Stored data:
########

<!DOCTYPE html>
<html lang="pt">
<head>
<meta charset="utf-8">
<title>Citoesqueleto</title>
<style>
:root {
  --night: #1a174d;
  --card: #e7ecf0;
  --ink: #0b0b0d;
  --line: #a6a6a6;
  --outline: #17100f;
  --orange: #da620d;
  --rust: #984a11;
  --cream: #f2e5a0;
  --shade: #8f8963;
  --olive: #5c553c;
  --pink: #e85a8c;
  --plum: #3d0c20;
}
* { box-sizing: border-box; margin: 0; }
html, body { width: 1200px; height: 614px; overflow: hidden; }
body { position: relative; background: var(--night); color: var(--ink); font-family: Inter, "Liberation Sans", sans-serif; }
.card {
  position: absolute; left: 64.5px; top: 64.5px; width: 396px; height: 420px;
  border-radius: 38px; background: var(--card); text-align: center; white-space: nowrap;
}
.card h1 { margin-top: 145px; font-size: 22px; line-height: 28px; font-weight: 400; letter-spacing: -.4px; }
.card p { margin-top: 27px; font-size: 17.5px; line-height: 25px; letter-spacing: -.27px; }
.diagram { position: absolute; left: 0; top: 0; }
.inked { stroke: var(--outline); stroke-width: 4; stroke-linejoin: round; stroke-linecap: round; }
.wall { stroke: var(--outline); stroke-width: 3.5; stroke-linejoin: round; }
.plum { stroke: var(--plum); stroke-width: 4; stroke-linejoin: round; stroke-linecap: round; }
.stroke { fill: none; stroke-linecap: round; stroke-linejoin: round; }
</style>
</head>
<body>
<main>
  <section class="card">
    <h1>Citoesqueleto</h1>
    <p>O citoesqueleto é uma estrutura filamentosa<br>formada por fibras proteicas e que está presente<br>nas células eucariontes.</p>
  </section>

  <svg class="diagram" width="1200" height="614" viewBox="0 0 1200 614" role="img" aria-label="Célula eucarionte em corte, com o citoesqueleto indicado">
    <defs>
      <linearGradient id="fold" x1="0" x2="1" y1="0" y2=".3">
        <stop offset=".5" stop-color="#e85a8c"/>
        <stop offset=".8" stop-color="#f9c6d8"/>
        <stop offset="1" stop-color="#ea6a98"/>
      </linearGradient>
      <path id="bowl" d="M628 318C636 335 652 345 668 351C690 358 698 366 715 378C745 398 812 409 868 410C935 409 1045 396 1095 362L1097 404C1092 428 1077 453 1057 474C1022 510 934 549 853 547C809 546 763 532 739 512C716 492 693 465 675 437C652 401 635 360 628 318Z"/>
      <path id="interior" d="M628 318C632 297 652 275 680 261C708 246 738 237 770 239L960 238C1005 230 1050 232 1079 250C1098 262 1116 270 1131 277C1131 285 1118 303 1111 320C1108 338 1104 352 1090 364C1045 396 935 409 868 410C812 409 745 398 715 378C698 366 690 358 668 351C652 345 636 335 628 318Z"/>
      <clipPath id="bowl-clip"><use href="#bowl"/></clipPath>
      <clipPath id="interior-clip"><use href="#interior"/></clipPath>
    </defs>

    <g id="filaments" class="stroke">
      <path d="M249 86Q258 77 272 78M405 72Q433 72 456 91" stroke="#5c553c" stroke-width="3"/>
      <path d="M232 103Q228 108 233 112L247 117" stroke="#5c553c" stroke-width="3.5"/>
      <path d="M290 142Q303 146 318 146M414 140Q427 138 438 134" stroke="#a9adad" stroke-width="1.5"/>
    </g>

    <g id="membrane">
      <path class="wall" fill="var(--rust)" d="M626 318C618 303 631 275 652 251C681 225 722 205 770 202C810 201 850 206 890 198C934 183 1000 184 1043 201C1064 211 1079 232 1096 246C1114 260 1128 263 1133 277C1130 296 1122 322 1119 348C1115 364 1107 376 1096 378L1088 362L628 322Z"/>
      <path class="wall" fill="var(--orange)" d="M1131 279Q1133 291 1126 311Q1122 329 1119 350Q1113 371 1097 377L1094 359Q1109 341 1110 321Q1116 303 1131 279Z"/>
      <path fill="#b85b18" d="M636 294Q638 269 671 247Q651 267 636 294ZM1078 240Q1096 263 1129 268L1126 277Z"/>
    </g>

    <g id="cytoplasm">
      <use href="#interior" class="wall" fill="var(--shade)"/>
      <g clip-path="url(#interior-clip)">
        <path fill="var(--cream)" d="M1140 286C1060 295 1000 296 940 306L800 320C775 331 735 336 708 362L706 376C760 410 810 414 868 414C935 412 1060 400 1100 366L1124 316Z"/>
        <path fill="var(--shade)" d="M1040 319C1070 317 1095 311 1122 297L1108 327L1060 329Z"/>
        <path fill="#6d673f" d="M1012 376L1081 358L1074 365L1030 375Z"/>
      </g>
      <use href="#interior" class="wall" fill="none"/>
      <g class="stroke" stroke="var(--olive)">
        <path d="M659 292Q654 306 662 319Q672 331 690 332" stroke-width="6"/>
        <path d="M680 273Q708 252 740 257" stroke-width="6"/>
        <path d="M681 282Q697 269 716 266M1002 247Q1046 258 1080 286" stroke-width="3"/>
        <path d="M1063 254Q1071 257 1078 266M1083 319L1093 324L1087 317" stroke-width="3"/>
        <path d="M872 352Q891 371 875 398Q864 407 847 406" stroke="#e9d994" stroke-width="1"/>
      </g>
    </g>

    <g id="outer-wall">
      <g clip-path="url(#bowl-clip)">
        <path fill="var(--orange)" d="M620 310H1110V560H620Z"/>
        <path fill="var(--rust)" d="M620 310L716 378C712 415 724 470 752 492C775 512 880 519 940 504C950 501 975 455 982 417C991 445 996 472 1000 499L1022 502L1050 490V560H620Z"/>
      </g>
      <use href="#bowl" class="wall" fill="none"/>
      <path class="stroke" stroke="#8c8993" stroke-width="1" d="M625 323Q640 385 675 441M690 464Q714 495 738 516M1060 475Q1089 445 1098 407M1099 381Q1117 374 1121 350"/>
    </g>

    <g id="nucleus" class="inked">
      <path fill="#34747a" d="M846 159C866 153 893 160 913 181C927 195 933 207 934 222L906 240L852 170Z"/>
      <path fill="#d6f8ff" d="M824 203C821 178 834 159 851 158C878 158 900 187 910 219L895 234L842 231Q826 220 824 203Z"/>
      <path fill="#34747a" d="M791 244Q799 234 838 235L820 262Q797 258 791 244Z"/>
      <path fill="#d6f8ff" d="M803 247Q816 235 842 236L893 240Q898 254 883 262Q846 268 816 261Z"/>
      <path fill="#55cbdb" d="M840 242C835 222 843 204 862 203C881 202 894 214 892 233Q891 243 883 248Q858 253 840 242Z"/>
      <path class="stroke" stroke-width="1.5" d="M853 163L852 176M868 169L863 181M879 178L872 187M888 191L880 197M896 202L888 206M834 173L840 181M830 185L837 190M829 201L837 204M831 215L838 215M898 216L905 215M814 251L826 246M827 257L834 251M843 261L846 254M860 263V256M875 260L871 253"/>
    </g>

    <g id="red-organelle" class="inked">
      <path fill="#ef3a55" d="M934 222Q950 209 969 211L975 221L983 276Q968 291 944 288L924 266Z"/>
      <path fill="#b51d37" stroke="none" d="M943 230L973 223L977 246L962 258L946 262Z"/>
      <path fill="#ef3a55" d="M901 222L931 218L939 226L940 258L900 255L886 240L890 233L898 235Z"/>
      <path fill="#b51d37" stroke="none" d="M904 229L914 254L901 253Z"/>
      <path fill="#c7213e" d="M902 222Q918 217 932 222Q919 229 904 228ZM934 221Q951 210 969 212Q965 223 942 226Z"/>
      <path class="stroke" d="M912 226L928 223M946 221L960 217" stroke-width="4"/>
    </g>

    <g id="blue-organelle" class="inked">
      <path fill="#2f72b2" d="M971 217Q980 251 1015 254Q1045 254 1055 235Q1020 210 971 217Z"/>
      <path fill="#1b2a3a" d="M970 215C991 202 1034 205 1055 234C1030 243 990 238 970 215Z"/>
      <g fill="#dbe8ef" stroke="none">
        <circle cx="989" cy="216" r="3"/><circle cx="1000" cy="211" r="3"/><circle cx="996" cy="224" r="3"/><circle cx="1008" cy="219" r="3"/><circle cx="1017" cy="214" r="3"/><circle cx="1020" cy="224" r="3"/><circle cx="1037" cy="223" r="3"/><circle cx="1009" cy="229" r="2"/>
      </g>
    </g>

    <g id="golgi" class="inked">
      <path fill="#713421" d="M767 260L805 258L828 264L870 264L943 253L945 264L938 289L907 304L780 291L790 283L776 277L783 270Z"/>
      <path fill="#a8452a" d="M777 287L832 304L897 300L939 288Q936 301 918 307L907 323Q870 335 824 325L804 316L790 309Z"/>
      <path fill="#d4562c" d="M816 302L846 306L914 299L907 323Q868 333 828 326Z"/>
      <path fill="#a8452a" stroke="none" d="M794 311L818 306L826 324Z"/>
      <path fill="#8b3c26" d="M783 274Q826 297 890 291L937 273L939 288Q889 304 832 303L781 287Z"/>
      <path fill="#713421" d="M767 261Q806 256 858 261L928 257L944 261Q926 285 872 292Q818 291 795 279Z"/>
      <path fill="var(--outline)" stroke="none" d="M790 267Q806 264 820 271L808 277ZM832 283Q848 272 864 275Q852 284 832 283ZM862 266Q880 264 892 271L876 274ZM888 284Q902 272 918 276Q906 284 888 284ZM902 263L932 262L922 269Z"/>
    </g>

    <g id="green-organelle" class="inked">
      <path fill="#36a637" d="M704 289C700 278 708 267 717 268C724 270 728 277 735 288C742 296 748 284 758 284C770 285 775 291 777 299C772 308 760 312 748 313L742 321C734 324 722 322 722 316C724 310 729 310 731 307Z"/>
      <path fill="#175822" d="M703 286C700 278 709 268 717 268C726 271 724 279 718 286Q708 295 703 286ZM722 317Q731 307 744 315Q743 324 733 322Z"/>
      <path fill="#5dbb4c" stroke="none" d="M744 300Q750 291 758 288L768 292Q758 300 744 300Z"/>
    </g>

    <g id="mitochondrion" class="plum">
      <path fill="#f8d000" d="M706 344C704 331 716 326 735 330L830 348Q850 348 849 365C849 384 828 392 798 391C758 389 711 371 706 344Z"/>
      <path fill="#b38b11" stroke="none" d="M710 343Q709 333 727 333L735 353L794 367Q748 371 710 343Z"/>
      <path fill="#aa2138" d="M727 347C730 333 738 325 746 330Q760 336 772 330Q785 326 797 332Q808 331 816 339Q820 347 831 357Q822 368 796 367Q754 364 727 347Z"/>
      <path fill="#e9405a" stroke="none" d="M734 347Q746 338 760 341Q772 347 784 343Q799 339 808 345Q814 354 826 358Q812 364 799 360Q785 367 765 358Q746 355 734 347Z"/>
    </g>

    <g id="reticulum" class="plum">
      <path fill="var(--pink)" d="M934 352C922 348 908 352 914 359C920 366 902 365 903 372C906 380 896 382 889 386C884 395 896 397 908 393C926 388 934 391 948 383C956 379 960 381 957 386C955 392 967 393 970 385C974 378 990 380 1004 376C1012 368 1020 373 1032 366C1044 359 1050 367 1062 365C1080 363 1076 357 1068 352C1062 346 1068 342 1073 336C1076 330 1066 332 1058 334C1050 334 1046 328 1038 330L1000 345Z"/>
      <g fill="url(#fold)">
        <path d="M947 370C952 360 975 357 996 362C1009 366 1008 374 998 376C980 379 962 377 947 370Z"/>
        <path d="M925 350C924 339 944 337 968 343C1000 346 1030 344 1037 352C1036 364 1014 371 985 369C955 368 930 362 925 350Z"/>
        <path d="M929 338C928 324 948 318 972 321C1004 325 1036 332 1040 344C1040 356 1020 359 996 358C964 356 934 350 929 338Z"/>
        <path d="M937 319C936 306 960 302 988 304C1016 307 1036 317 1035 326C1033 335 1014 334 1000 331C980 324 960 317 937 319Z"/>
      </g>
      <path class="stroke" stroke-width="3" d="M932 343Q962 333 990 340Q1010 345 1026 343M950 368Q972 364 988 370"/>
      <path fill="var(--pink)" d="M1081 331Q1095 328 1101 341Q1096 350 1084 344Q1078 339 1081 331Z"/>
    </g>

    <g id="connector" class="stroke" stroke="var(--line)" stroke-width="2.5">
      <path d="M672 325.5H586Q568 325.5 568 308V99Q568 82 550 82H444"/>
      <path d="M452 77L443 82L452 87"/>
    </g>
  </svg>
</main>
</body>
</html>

########

Work instructions:
Starting at the first line of the records above, please copy every line exactly through the line containing "position: absolute; left: 64.5px;", and stop there.

Finished task:
<!DOCTYPE html>
<html lang="pt">
<head>
<meta charset="utf-8">
<title>Citoesqueleto</title>
<style>
:root {
  --night: #1a174d;
  --card: #e7ecf0;
  --ink: #0b0b0d;
  --line: #a6a6a6;
  --outline: #17100f;
  --orange: #da620d;
  --rust: #984a11;
  --cream: #f2e5a0;
  --shade: #8f8963;
  --olive: #5c553c;
  --pink: #e85a8c;
  --plum: #3d0c20;
}
* { box-sizing: border-box; margin: 0; }
html, body { width: 1200px; height: 614px; overflow: hidden; }
body { position: relative; background: var(--night); color: var(--ink); font-family: Inter, "Liberation Sans", sans-serif; }
.card {
  position: absolute; left: 64.5px; top: 64.5px; width: 396px; height: 420px;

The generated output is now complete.